Crappy picture, but here it is.

Posted Image

From the net, not mine

#9 Phillydog

Phillydog

    Whistle-Stop

  • Members+
  • PipPipPip
  • 394 posts

Posted 11 June 2004 - 09:31 PM

I lived in Portland back when I was a kid in the 1960s. I remeber DT Portand was still a a real commercial area then, but sort of run down. There was no Maine mall or revitalized Old Port then. There were lot's of cobblestone streets, and some of the downtown retail buildings had professional elevator operators still. The sign is a landmark and should probably stay. It is nowhere near as nice as the Citgo sign in Boston, but still a landmark is a landmark.

Not as much of landmark as the Citgo sign, but for people who are real ties to the city the time and temperature sign is irreplaceable!

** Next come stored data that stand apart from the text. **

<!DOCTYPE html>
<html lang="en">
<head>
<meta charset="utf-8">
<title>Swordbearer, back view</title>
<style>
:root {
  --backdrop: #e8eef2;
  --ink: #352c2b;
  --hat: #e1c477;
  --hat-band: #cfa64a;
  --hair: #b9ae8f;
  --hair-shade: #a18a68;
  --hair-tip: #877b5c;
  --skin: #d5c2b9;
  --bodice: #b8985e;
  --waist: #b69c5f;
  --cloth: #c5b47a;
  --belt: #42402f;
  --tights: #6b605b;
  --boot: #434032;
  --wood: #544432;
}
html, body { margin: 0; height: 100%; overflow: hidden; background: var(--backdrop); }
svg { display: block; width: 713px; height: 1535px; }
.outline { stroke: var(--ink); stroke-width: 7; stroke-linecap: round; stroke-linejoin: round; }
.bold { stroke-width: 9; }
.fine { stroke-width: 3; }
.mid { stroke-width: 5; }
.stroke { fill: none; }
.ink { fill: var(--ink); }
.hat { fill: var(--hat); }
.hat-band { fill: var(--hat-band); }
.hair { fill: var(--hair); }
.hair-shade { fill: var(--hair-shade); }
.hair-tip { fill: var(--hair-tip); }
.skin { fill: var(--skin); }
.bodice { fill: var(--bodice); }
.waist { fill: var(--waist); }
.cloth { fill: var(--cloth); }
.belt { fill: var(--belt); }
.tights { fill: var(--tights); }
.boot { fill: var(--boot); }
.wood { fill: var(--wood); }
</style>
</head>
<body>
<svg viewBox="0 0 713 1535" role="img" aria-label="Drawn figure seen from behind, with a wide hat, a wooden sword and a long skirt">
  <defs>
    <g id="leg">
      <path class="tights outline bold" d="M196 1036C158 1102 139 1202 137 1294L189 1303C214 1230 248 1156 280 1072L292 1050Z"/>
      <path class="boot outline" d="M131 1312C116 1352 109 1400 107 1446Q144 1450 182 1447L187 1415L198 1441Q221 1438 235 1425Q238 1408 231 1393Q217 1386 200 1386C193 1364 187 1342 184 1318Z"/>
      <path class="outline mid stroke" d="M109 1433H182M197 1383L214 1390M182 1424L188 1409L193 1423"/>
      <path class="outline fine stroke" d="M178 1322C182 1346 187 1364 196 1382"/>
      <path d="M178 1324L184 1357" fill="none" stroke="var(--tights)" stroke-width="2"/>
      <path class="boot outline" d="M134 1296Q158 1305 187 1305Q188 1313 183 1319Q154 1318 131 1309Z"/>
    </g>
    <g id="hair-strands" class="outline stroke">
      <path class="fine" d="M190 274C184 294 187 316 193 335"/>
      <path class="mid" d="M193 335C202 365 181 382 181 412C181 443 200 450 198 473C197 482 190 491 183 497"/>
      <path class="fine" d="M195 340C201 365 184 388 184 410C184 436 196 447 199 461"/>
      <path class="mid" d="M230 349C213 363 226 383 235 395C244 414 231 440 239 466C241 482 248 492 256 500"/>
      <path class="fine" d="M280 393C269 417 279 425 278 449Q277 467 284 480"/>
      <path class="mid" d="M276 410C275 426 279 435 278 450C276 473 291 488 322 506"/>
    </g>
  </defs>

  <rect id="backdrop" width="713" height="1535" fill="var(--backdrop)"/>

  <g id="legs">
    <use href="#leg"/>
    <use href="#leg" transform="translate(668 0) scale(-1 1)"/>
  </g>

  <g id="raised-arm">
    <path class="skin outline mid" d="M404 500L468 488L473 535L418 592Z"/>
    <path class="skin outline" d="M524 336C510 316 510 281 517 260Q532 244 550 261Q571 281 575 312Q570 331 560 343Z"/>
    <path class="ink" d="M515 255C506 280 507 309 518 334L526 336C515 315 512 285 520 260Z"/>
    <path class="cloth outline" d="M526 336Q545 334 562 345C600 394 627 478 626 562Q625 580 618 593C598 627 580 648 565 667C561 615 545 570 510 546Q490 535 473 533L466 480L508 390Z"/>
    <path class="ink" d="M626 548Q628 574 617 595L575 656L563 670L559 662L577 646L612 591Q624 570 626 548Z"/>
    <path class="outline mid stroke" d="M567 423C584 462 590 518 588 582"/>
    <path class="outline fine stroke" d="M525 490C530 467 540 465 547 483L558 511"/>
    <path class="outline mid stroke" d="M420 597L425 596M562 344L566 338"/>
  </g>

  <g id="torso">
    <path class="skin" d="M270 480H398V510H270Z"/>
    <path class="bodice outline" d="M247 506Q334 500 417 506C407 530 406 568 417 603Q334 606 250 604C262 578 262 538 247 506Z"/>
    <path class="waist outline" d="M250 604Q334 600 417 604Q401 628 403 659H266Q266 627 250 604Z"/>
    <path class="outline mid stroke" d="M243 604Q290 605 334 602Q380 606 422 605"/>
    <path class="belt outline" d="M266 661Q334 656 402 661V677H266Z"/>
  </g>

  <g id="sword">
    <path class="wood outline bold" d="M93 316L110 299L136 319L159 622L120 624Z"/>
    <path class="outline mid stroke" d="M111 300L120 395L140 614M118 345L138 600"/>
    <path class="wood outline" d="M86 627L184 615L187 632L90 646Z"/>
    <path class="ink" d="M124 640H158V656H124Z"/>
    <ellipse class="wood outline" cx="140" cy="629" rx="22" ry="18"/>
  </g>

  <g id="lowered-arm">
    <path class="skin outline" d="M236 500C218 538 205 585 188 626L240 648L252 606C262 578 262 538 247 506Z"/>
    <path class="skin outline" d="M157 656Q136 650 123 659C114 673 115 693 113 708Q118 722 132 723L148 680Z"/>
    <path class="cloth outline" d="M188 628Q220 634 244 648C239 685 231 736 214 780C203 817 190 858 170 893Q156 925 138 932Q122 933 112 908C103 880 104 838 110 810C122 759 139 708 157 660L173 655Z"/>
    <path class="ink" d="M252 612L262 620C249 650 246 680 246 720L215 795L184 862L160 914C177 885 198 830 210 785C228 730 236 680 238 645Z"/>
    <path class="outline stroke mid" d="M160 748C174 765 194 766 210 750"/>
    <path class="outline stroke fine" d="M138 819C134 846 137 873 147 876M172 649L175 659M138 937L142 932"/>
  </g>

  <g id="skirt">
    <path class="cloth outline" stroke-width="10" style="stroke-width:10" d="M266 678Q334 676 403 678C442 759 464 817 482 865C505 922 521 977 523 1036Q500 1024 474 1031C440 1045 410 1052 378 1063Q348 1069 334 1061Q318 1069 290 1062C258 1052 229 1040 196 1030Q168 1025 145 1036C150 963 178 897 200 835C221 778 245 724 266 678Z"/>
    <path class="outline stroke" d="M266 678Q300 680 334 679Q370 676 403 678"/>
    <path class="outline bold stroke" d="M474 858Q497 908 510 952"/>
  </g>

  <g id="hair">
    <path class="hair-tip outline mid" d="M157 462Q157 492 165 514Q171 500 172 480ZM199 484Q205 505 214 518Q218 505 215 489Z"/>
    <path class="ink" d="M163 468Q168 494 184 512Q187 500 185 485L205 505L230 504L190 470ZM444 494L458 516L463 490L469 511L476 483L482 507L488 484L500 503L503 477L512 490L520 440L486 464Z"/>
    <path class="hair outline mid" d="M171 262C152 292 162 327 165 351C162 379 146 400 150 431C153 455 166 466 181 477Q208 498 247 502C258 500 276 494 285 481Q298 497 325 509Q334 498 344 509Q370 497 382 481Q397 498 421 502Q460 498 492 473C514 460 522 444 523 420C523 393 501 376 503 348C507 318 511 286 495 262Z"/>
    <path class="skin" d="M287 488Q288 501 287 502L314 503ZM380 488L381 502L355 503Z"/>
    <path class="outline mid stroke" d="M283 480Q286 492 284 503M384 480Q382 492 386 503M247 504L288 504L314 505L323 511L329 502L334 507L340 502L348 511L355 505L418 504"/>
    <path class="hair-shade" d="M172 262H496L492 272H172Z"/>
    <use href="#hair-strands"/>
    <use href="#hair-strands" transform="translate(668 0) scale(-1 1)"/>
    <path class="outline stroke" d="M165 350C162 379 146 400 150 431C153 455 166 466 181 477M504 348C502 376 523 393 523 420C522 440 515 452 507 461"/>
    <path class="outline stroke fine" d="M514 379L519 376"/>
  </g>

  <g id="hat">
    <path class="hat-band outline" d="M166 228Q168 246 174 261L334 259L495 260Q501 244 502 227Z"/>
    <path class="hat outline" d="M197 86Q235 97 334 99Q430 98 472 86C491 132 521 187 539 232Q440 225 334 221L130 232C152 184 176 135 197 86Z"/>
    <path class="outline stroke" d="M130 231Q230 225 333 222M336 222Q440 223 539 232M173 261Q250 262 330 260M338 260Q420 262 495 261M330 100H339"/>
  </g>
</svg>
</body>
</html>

#10 Phillydog

Phillydog

    Whistle-Stop

  • Members+
  • PipPipPip
  • 394 posts

Posted 11 June 2004 - 09:36 PM

I remember Porteous, Mitchell, and Braun when I was a kid.

I noticed a time and temp. builidng in Harvard Square today, right across from the subway station.  It has the same rectangular clock with lightbulbs making up the digits.  I'm sure it has been protected for years.  Too bad I didn't have my camera.

What ever happened to Porteous??? Was it swallowed up by another company?

Gosh, I miss Portland!

Has anyone ever visited St. Peters Church on Federal Street? How about the Italian Festival and grease pole????

The best grinders I've ever had are still from Amato's (the infamous "Italian Sandwich" - )

Edited by Phillydog, 11 June 2004 - 09:39 PM.


#11 Cotuit

Cotuit

    Megalopolis

  • Members+
  • 13,179 posts

Posted 11 June 2004 - 10:34 PM

Porteous still had a store at the Maine Mall when I lived there in 1993.

However:

Presque Isle Porteous store to close in October

PRESQUE ISLE - The last Porteous department store in New England is closing at the Aroostook Centre Mall in late October (2003), ending 126 years of operation at the department store chain.

From The Bangor News


Sad :(

The Maine College of Art still calls their Congress Street location the Porteous Buiding, so the name lives on.

Posted Image

Posted Image